One key element of being self sufficient in your van is the ability to harness power from the sun, otherwise known as solar power. The two main components to the solar design are the solar panels and the charge controller. Long story short, the solar panels will create energy from the sun and then send that energy through a charge controller to regulate the charge to your battery. There are a few key factors to consider when designing your system: Size of your solar array (how much wattage do you need from your panels), type of panel (polycrystalline or monocrystalline), design of panel (rigid vs flexible), type of controller (PWM vs MPPT), and size of your charge controller.
1. Sizing your solar array: The size of your array will depends on the size of your house battery and your projected daily power consumption. On average, a 100 watt solar panel will produce 30 charging amp hours per day. This is calculated by 5 hours of peak sun x 6 charging amps per hour (100 watts / 18v). It is important to note that solar panels do not run at 12v. Your panels will have an "optimum operating volage" which typically is about 18v, but should be the factor in your calculation. In a previous post titled Electrical Design / Install, we sized our daily power consumption at 44 amp hours. In order to get our battery to 100% each day, we would require 160 watts of solar (160 watts / 18v) * 5 hours of peak sun = 44 amp hours. We chose to use 2 100 watt panels to cover any overages in our power consumption, rainy days, etc.

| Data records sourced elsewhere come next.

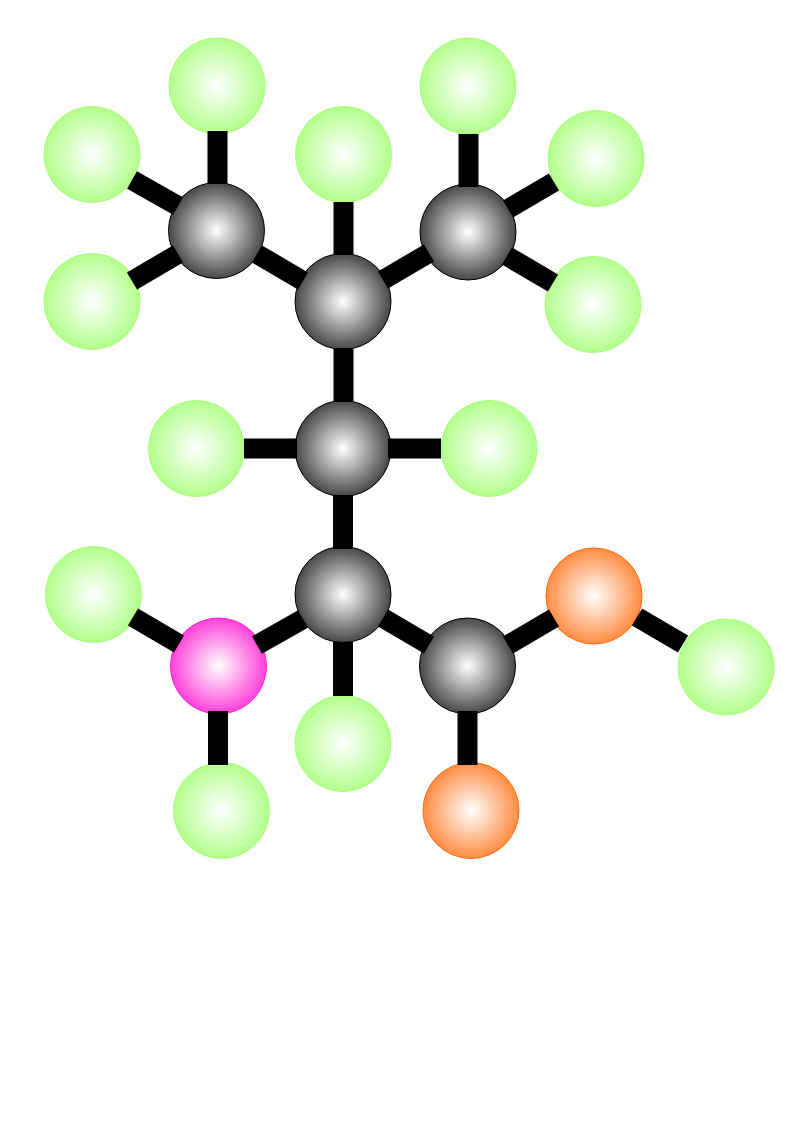
<!DOCTYPE html>
<html lang="en">
<head>
<meta charset="utf-8">
<title>Ball-and-stick molecule</title>
<style>
:root {
  --paper: #ffffff;
  --bond: #000000;
  --hydrogen: #b3ff8c;
  --hydrogen-edge: #a6ff78;
  --carbon: #484848;
  --carbon-edge: #000000;
  --nitrogen: #ff40d9;
  --nitrogen-edge: #ff1fd0;
  --oxygen: #ff8c42;
  --oxygen-edge: #ff6a0d;
  --core: #ffffff;
}
html, body { margin: 0; background: var(--paper); overflow: hidden; }
svg { display: block; width: 794px; height: 1123px; }
.core { stop-color: var(--core); }
.hydrogen-rim { stop-color: var(--hydrogen); }
.carbon-rim { stop-color: var(--carbon); }
.nitrogen-rim { stop-color: var(--nitrogen); }
.oxygen-rim { stop-color: var(--oxygen); }
.bonds { stroke: var(--bond); stroke-width: 20; }
</style>
</head>
<body>
<svg viewBox="0 0 794 1123" role="img" aria-label="Ball-and-stick model of a branched amino acid molecule">
  <defs>
    <radialGradient id="hydrogen-fill"><stop class="core" offset="0"/><stop class="hydrogen-rim" offset="1"/></radialGradient>
    <radialGradient id="carbon-fill"><stop class="core" offset="0"/><stop class="carbon-rim" offset="1"/></radialGradient>
    <radialGradient id="nitrogen-fill"><stop class="core" offset="0"/><stop class="nitrogen-rim" offset="1"/></radialGradient>
    <radialGradient id="oxygen-fill"><stop class="core" offset="0"/><stop class="oxygen-rim" offset="1"/></radialGradient>
    <circle id="hydrogen" r="48" fill="url(#hydrogen-fill)" stroke="var(--hydrogen-edge)"/>
    <circle id="carbon" r="48" fill="url(#carbon-fill)" stroke="var(--carbon-edge)"/>
    <circle id="nitrogen" r="48" fill="url(#nitrogen-fill)" stroke="var(--nitrogen-edge)"/>
    <circle id="oxygen" r="48" fill="url(#oxygen-fill)" stroke="var(--oxygen-edge)"/>
  </defs>

  <g id="carbons">
    <use href="#carbon" x="216.5" y="230.5"/>
    <use href="#carbon" x="468" y="232"/>
    <use href="#carbon" x="343" y="301.5"/>
    <use href="#carbon" x="343" y="448.5"/>
    <use href="#carbon" x="343" y="594.5"/>
    <use href="#carbon" x="467.5" y="666"/>
  </g>
  <g id="hydrogens">
    <use href="#hydrogen" x="217" y="86"/>
    <use href="#hydrogen" x="92" y="154.5"/>
    <use href="#hydrogen" x="92" y="301.5"/>
    <use href="#hydrogen" x="343.5" y="154.5"/>
    <use href="#hydrogen" x="468" y="86"/>
    <use href="#hydrogen" x="596" y="158.5"/>
    <use href="#hydrogen" x="593" y="304.5"/>
    <use href="#hydrogen" x="196.5" y="448.5"/>
    <use href="#hydrogen" x="489" y="448.5"/>
    <use href="#hydrogen" x="93.5" y="594.5"/>
    <use href="#hydrogen" x="221.5" y="810.5"/>
    <use href="#hydrogen" x="343" y="743.5"/>
    <use href="#hydrogen" x="726" y="667"/>
  </g>
  <use href="#nitrogen" x="218.5" y="666"/>
  <g id="oxygens">
    <use href="#oxygen" x="594" y="596"/>
    <use href="#oxygen" x="471" y="810.5"/>
  </g>

  <g class="bonds">
    <line x1="217.5" y1="131" x2="217.5" y2="184"/>
    <line x1="132" y1="180" x2="178" y2="206"/>
    <line x1="132" y1="281" x2="178" y2="254"/>
    <line x1="257" y1="254" x2="303" y2="281"/>
    <line x1="343.5" y1="202" x2="343.5" y2="255"/>
    <line x1="383" y1="280" x2="429" y2="253"/>
    <line x1="468.5" y1="134" x2="468.5" y2="187"/>
    <line x1="508" y1="209" x2="554" y2="182"/>
    <line x1="507" y1="256" x2="553" y2="283"/>
    <line x1="343.5" y1="348" x2="343.5" y2="402"/>
    <line x1="244" y1="448.5" x2="297" y2="448.5"/>
    <line x1="388" y1="448.5" x2="441" y2="448.5"/>
    <line x1="343" y1="495" x2="343" y2="549"/>
    <line x1="133" y1="617" x2="179" y2="644"/>
    <line x1="257" y1="645" x2="303" y2="619"/>
    <line x1="343" y1="642" x2="343" y2="696"/>
    <line x1="383" y1="618" x2="429" y2="645"/>
    <line x1="508" y1="645" x2="554" y2="618"/>
    <line x1="637" y1="617" x2="683" y2="644"/>
    <line x1="218" y1="711" x2="218" y2="765"/>
    <line x1="467.5" y1="711" x2="467.5" y2="765"/>
  </g>
</svg>
</body>
</html>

2. Choosing the type of panel: There are two types of solar panels available: Polycrystalline (many crystals) or Monocrystalline (single crystal) . The larger the crystal sizes, the more efficient the cells are at converting sunlight into electricity. Mono panels tend to be 10%-15% more efficient than Poly due to the crystal size, but also are about 10% more expensive. Efficiency in solar is defined as the portion of the sunlight that can be converted into electricity. We decided to use the Mono panels in order to optimize the limited space on our van roof.
3. Choosing a panel design: New technology has enabled cost effective, flexible solar panels. We were going to be securing our panels to our Rino Rack Pioneer tray roof rack, so felt more comfortable with brackets and screws rather than adhesive. Flexible panels could be a great option for those without a roof rack.
4. Choosing a Charge Controller: The one major decision when choosing a charger controller is PWM or MPPT. Just like the different types of panels, the main difference between these two options is efficiency and cost. A PWM controller is essentially a switch connecting the panels to the battery. In most cases, the panels will generate more voltage than can be consumed by the 12v battery resulting in loss of potential charging power. An MPPT charge controller is more advanced and designed to convert the excess voltage into amps, keeping the charging voltage optimal while reducing the overall charging time. We again opted for efficiency, despite the additional cost and chose an MPPT charge controller.
5. Sizing your charge controller: Solar charge controllers come in a variety of sizes e.g., 20 amp, 30 amp, etc and are sized based on the current from the solar panels and your systems voltage. For instance (2 x 100 watt panels / 12 v) = 16.7 amps. It is suggest you multiple this amp number by 25% to allow for cold temperatures. Our controller then would need to support 20.8 amps. Best practice is to round up, but we purchased a kit and the manufacturer suggested a 20 amp controller.
After significant research, we landed on the Renogy 200 Watt 12 volt Premium Kit with the Eclipse panels. These panels are lower profile and slightly narrower, which was a perfect fit on either side of our fan on the roof.
This kit includes everything you need for the install except the tools!
Stay tuned for our next post on the installing the Renogy kit.